2. Author: William Shakespeare
3. Probably written in 1601 or 1602.
4. 179 pages
5. The story takes place in Denmark in the Elsinore Castle. The events happen at the same time as the book was written.
6. A few weeks pass by in this book.
7. The leading character in the book is self-evidently Hamlet: the character of Hamlet dominates Shakespeare's tragedy of the same name, yet Hamlet at the start of the play is not a commanding figure. Indeed, when we first see the Prince, his posture is defensive, Hamlet taking a passive, if resentful, stance toward the events that have befallen him. Slow to the conviction that the ghost is his dead father and that Claudius is guilty of regicide, Hamlet does not go straight to the task at hand. Eventually he kills Claudius, but Hamlet delayed murdering Claudius for a long time.
8. Yes, Shakespeare wants to draw the readers attention to the following problems or subjects: the relationship between father and son and mother and son, between lovers (Hamlet and Ophelia for example) or friends (Hamlet and Horatio), madness (played madness, but also true madness), taking revenge at an evil person and some existentialistic questions (“To be or not to be”: in this famous soliloquy Hamlet is often thought to be dallying with the purpose of suicide as a means of escape from his duty. But this view overlooks the facts of the situation and does violence to Hamlet’s own words. He has formed his plan to make the King betray himself and is eager to try the crucial experiment. Meanwhile there is a wearisome interval in which he can do nothing but wait for nightfall. Inaction brings depression of spirits, and the thoughts at such moments, and to all men – as to Hamlet – they lead to the further reflection that every one has the power of life or death in his own hands. You can translate the question to: “Is it nobler to live miserably or to end one’s troubles by a single stroke?” The answer, he says, would be obvious if death were only a sleep. The whole course of his argument is general, not personal: he is not suffering from the scorn of the world, the law’s delay or the insolence of office.).
10. The most important event in the book is when a ghost, Hamlet’s dead father, appears to Hamlet. His father tells Hamlet by whom he’s murdered and that Hamlet has to take revenge to that murder. That murder is Claudius, King of Denmark, who has married Hamlet’s mother, Gertrude, after killing Hamlet’s father.
11. I felt sympathy and antipathy at the same time: it’s of course terrible what happened to Hamlet, but I would never kill someone, even if someone I loved was killed. But on the other hand it’s very easy to say this, because I never experienced it myself. Maybe I would judge differently then.
12. This book was more difficult to read than the books I already had read for English.
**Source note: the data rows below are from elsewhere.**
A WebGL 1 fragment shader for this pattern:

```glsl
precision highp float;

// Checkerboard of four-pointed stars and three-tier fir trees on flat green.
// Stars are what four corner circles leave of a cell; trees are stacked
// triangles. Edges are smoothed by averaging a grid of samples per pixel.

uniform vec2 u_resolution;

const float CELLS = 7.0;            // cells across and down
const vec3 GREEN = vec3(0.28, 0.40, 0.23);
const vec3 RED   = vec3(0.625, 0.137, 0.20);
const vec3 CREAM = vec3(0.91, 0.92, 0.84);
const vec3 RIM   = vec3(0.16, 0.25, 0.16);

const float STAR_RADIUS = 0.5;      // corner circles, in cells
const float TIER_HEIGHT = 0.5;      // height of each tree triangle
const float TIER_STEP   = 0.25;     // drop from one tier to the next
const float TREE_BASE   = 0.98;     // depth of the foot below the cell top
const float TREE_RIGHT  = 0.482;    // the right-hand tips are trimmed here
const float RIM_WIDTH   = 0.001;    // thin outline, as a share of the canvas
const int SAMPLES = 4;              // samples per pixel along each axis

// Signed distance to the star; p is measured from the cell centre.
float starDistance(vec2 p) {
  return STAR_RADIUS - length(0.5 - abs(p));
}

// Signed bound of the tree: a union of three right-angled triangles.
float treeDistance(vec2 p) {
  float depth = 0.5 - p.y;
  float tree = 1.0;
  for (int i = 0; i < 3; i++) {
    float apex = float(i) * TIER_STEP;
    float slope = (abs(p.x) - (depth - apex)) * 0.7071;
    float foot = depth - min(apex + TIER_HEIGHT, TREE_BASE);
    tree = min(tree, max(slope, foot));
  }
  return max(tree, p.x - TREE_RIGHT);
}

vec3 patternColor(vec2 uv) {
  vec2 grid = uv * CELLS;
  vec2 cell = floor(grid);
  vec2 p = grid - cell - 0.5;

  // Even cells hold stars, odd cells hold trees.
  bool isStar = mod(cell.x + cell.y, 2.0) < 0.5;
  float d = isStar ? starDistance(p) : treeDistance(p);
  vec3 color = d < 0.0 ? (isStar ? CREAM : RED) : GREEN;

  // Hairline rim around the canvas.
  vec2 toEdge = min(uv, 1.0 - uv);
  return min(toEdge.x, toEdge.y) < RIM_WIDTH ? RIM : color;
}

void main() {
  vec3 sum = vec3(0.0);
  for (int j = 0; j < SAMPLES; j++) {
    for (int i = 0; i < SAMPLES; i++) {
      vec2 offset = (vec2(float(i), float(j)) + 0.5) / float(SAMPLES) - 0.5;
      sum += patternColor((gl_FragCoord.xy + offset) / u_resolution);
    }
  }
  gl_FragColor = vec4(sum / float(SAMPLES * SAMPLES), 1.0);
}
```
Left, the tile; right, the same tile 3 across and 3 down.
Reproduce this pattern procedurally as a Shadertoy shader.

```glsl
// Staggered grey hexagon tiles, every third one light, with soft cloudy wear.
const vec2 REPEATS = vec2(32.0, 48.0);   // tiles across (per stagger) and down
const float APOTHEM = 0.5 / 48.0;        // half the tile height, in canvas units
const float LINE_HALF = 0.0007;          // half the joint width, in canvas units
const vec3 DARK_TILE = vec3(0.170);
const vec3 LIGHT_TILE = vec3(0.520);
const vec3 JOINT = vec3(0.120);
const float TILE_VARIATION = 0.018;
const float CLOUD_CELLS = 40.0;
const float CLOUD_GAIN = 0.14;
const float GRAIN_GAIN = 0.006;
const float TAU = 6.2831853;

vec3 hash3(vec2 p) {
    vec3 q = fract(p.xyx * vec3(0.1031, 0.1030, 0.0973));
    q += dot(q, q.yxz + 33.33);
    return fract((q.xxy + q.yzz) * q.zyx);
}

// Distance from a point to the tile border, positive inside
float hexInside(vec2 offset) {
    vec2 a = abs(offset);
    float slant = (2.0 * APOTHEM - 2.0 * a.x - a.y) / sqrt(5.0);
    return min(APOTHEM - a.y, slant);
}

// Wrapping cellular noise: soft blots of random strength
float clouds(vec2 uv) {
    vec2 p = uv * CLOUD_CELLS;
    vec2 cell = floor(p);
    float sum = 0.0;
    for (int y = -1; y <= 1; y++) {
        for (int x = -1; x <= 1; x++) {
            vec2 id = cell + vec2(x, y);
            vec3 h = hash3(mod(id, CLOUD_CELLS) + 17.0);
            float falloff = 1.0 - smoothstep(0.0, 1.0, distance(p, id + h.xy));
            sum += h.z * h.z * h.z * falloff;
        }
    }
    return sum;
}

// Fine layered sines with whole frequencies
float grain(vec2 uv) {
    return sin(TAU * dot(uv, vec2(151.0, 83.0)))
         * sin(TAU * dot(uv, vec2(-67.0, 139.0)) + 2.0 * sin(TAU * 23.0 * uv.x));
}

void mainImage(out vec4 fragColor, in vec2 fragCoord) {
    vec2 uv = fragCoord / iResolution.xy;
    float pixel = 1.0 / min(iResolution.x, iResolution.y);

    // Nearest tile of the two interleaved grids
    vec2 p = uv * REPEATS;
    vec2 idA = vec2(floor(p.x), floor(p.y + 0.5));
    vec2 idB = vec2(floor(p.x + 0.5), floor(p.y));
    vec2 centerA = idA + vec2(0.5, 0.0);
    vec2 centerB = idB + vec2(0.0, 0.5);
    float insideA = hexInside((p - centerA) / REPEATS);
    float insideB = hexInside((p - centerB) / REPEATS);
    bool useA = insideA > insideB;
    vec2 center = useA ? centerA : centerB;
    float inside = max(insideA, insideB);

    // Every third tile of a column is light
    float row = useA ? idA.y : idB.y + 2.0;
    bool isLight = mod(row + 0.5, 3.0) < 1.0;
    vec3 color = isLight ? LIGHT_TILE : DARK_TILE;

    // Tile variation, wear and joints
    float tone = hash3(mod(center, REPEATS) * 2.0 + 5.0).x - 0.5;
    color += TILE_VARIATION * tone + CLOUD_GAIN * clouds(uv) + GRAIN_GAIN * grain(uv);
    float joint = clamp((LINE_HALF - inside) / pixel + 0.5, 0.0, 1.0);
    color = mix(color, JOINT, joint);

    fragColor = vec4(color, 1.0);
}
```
That’s because this book was written in the Renaissance: the language they spoke in the Renaissance was different than the language in which they’re know speaking in England.
13. The title is “Hamlet”. Hamlet is the leading character: the whole book is about him and the things he does etc.
14. If you’re having CKV3 as subject it’s very clever and skilful to read this book, because you also augment your knowledge about theatre history. And even if you’re not having CKV3 as subject, it can be very nice to read this book: you probably have to force yourself to read the book through, but once you’re in the story, it’s a very exciting story about power, murder and madness.
15. Hamlet's father, the King of Denmark, is dead and has been succeeded by his brother Claudius, who has married the old king's wife, Gertrude. The King's ghost tells Hamlet that Claudius murdered him, and makes Hamlet promise to avenge his death. The play traces the process by which Hamlet negotiates the conflict between his need to take violent action and his uncertainty about the rightness of doing so. He pretends to be mad and contemplates suicide. He unintentionally murders Polonius, the new King's counsellor, and violently confronts his mother for what he sees as an unfaithful and incestuous marriage to her brother-in-law. He also verbally abuses Ophelia, the daughter of Polonius, whom Hamlet had loved before, contributing to her mental illness and eventual death. Hamlet finally decides that he must submit to his fate - or his dramatically determined role as the hero of a revenge tragedy - and agrees to a fencing match with Ophelia's brother, Laertes. Arranged by Claudius, the match is rigged. Laertes's rapier is poisoned, and both Laertes and Hamlet are killed with it. Gertrude drinks the poisoned wine intended for Hamlet and dies. Hamlet's last action is to kill Claudius, but whether this counts as the successful culmination of a revenge plot is dubious. As a new order takes over in Denmark, and as the dying Hamlet asks that his story be remembered, we realize that his existential quandaries remain largely unresolved.